• [Supplied information]
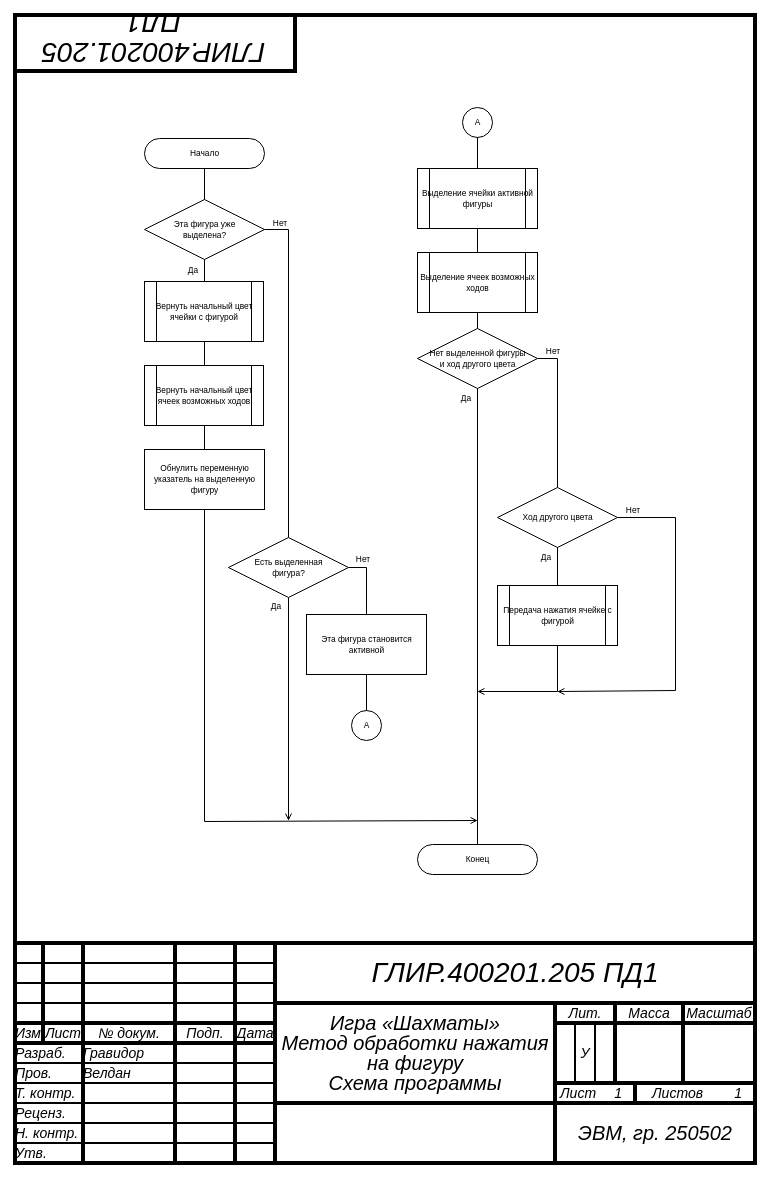
<!DOCTYPE html>
<html lang="ru">
<head>
<meta charset="utf-8">
<title>Схема программы</title>
<style>
:root { --ink: #000; --paper: #fff; --thick: 4px; --thin: 2px; }
* { box-sizing: border-box; margin: 0; padding: 0; }
html, body { width: 769px; height: 1177px; overflow: hidden; background: var(--paper); }
body { position: relative; color: var(--ink); font-family: "Liberation Sans", Arial, sans-serif; }

/* Sheet frame */
.frame { position: absolute; left: 15px; top: 15px; width: 740px; height: 1148px; outline: var(--thick) solid var(--ink); outline-offset: -2px; }
.corner-stamp { position: absolute; left: 15px; top: 15px; width: 280px; height: 56px; outline: var(--thick) solid var(--ink); outline-offset: -2px; }
.corner-stamp p { height: 56px; padding: 4px 0 0 3px; overflow: hidden; transform: rotate(180deg); text-align: center; font: italic 28px/30px "Liberation Sans", Arial, sans-serif; }

/* Flowchart */
.flow { position: absolute; inset: 0; font-size: 8.4px; line-height: 11px; }
.links { position: absolute; left: 0; top: 0; fill: none; stroke: var(--ink); stroke-width: 1; }
.node { position: absolute; display: flex; align-items: center; justify-content: center; text-align: center; white-space: nowrap; width: 121px; height: 61px; }
.process, .routine, .terminal, .connector { border: 1px solid var(--ink); }
.routine::before { content: ""; position: absolute; inset: 0 11px; border: solid var(--ink); border-width: 0 1px; }
.terminal { height: 31px; border-radius: 16px; }
.connector { width: 31px; height: 31px; border-radius: 50%; }
.branch { position: absolute; width: 30px; margin: -5px 0 0 -15px; text-align: center; }

/* Title block */
.title-block { position: absolute; left: 15px; top: 943px; width: 740px; height: 220px; display: flex; font-style: italic; font-size: 14px; line-height: 20px; white-space: nowrap; }
.records { width: 260px; }
.revisions, .signatures { display: flex; }
.column, .box { outline: var(--thick) solid var(--ink); outline-offset: -2px; }
.column span, .mark { outline: var(--thin) solid var(--ink); outline-offset: -1px; }
.column { flex: none; display: flex; flex-direction: column; }
.column span { height: 20px; }
.column .head { outline: var(--thick) solid var(--ink); outline-offset: -2px; text-align: center; }
.column .head.first { text-align: left; }
.w28 { width: 28px; } .w40 { width: 40px; } .w60 { width: 60px; } .w68 { width: 68px; } .w92 { width: 92px; }
.main { width: 480px; display: grid; grid-template-columns: 280px 20px 20px 20px 20px 48px 72px; grid-template-rows: 60px 20px 60px 20px 60px; }
.box, .mark { display: flex; align-items: center; justify-content: center; text-align: center; }
.designation { grid-column: 1 / -1; font-size: 28px; }
.title { grid-area: 2 / 1 / 5 / 2; font-size: 20px; }
.blank { grid-area: 5 / 1; }
.letter { grid-area: 2 / 2 / 3 / 5; }
.mass { grid-area: 2 / 5 / 3 / 7; }
.scale { grid-area: 2 / 7; }
.mass-value { grid-area: 3 / 5 / 4 / 7; }
.scale-value { grid-area: 3 / 7; }
.mark { grid-row: 3; }
.sheet { grid-area: 4 / 2 / 5 / 6; justify-content: space-between; padding: 0 13px 0 5px; }
.sheets { grid-area: 4 / 6 / 5 / 8; justify-content: space-between; padding: 0 13px 0 17px; }
.group { grid-area: 5 / 2 / 6 / 8; font-size: 20px; }
</style>
</head>
<body>
<div class="frame"></div>
<header class="corner-stamp"><p>ГЛИР.400201.205<br>ПД1</p></header>

<main class="flow">
  <svg class="links" width="769" height="930" viewBox="0 0 769 930" aria-hidden="true">
    <defs>
      <path id="arrow" d="M-6-3 0 0-6 3"/>
      <polygon id="decision" points="-60,0 0,-30 60,0 0,30"/>
    </defs>
    <g transform="translate(.5 .5)">
      <g class="decisions">
        <use href="#decision" x="204" y="229"/>
        <use href="#decision" x="288" y="567"/>
        <use href="#decision" x="477" y="358"/>
        <use href="#decision" x="557" y="517"/>
      </g>
      <g class="left-branch">
        <path d="M204 168V199M204 259V281M204 341V365M204 425V449M204 509V821L476 820"/>
        <path d="M264 229H288V537M288 597V819M348 567H366V614M366 674V710"/>
      </g>
      <g class="right-branch">
        <path d="M477 137V168M477 228V252M477 312V328M477 388V844"/>
        <path d="M537 358H557V487M557 547V585M557 645V691H478M617 517H675V690L558 691"/>
      </g>
      <g class="arrows">
        <use href="#arrow" x="476" y="820"/>
        <use href="#arrow" transform="translate(288 819) rotate(90)"/>
        <use href="#arrow" transform="translate(478 691) rotate(180)"/>
        <use href="#arrow" transform="translate(558 691) rotate(180)"/>
      </g>
    </g>
  </svg>

  <div class="node terminal" style="left:144px;top:138px">Начало</div>
  <div class="node decision" style="left:144px;top:199px">Эта фигура уже<br>выделена?</div>
  <div class="node routine" style="left:144px;top:281px;width:120px">Вернуть начальный цвет<br>ячейки с фигурой</div>
  <div class="node routine" style="left:144px;top:365px;width:120px">Вернуть начальный цвет<br>ячеек возможных ходов</div>
  <div class="node process" style="left:144px;top:449px">Обнулить переменную<br>указатель на выделенную<br>фигуру</div>
  <div class="node decision" style="left:228px;top:537px">Есть выделенная<br>фигура?</div>
  <div class="node process" style="left:306px;top:614px">Эта фигура становится<br>активной</div>
  <div class="node connector" style="left:351px;top:710px">А</div>

  <div class="node connector" style="left:462px;top:107px">А</div>
  <div class="node routine" style="left:417px;top:168px">Выделение ячейки активной<br>фигуры</div>
  <div class="node routine" style="left:417px;top:252px">Выделение ячеек возможных<br>ходов</div>
  <div class="node decision" style="left:417px;top:328px">Нет выделенной фигуры<br>и ход другого цвета</div>
  <div class="node decision" style="left:497px;top:487px">Ход другого цвета</div>
  <div class="node routine" style="left:497px;top:585px">Передача нажатия ячейке с<br>фигурой</div>
  <div class="node terminal" style="left:417px;top:844px">Конец</div>

  <span class="branch" style="left:280px;top:223px">Нет</span>
  <span class="branch" style="left:193px;top:270px">Да</span>
  <span class="branch" style="left:363px;top:559px">Нет</span>
  <span class="branch" style="left:276px;top:606px">Да</span>
  <span class="branch" style="left:553px;top:351px">Нет</span>
  <span class="branch" style="left:466px;top:398px">Да</span>
  <span class="branch" style="left:633px;top:510px">Нет</span>
  <span class="branch" style="left:546px;top:557px">Да</span>
</main>

<footer class="title-block">
  <section class="records">
    <div class="revisions">
      <div class="column w28"><span></span><span></span><span></span><span></span><span class="head first">Изм.</span></div>
      <div class="column w40"><span></span><span></span><span></span><span></span><span class="head">Лист</span></div>
      <div class="column w92"><span></span><span></span><span></span><span></span><span class="head">№ докум.</span></div>
      <div class="column w60"><span></span><span></span><span></span><span></span><span class="head">Подп.</span></div>
      <div class="column w40"><span></span><span></span><span></span><span></span><span class="head">Дата</span></div>
    </div>
    <div class="signatures">
      <div class="column w68"><span>Разраб.</span><span>Пров.</span><span>Т. контр.</span><span>Реценз.</span><span>Н. контр.</span><span>Утв.</span></div>
      <div class="column w92"><span>Гравидор</span><span>Велдан</span><span></span><span></span><span></span><span></span></div>
      <div class="column w60"><span></span><span></span><span></span><span></span><span></span><span></span></div>
      <div class="column w40"><span></span><span></span><span></span><span></span><span></span><span></span></div>
    </div>
  </section>
  <section class="main">
    <div class="box designation">ГЛИР.400201.205 ПД1</div>
    <h1 class="box title" style="font-weight:400">Игра «Шахматы»<br>Метод обработки нажатия<br>на фигуру<br>Схема программы</h1>
    <div class="box blank"></div>
    <div class="box letter">Лит.</div>
    <div class="box mass">Масса</div>
    <div class="box scale">Масштаб</div>
    <div class="mark" style="grid-column:2"></div>
    <div class="mark" style="grid-column:3">У</div>
    <div class="mark" style="grid-column:4"></div>
    <div class="box mass-value"></div>
    <div class="box scale-value"></div>
    <div class="box sheet"><span>Лист</span><span>1</span></div>
    <div class="box sheets"><span>Листов</span><span>1</span></div>
    <div class="box group">ЭВМ, гр. 250502</div>
  </section>
</footer>
</body>
</html>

• [What you will do]
Ending at the line with "none; display: flex;", reproduce exactly the lines that begin at the top of the data, and include no pictures.

• [Result of the task]
<!DOCTYPE html>
<html lang="ru">
<head>
<meta charset="utf-8">
<title>Схема программы</title>
<style>
:root { --ink: #000; --paper: #fff; --thick: 4px; --thin: 2px; }
* { box-sizing: border-box; margin: 0; padding: 0; }
html, body { width: 769px; height: 1177px; overflow: hidden; background: var(--paper); }
body { position: relative; color: var(--ink); font-family: "Liberation Sans", Arial, sans-serif; }

/* Sheet frame */
.frame { position: absolute; left: 15px; top: 15px; width: 740px; height: 1148px; outline: var(--thick) solid var(--ink); outline-offset: -2px; }
.corner-stamp { position: absolute; left: 15px; top: 15px; width: 280px; height: 56px; outline: var(--thick) solid var(--ink); outline-offset: -2px; }
.corner-stamp p { height: 56px; padding: 4px 0 0 3px; overflow: hidden; transform: rotate(180deg); text-align: center; font: italic 28px/30px "Liberation Sans", Arial, sans-serif; }

/* Flowchart */
.flow { position: absolute; inset: 0; font-size: 8.4px; line-height: 11px; }
.links { position: absolute; left: 0; top: 0; fill: none; stroke: var(--ink); stroke-width: 1; }
.node { position: absolute; display: flex; align-items: center; justify-content: center; text-align: center; white-space: nowrap; width: 121px; height: 61px; }
.process, .routine, .terminal, .connector { border: 1px solid var(--ink); }
.routine::before { content: ""; position: absolute; inset: 0 11px; border: solid var(--ink); border-width: 0 1px; }
.terminal { height: 31px; border-radius: 16px; }
.connector { width: 31px; height: 31px; border-radius: 50%; }
.branch { position: absolute; width: 30px; margin: -5px 0 0 -15px; text-align: center; }

/* Title block */
.title-block { position: absolute; left: 15px; top: 943px; width: 740px; height: 220px; display: flex; font-style: italic; font-size: 14px; line-height: 20px; white-space: nowrap; }
.records { width: 260px; }
.revisions, .signatures { display: flex; }
.column, .box { outline: var(--thick) solid var(--ink); outline-offset: -2px; }
.column span, .mark { outline: var(--thin) solid var(--ink); outline-offset: -1px; }
.column { flex: none; display: flex; flex-direction: column; }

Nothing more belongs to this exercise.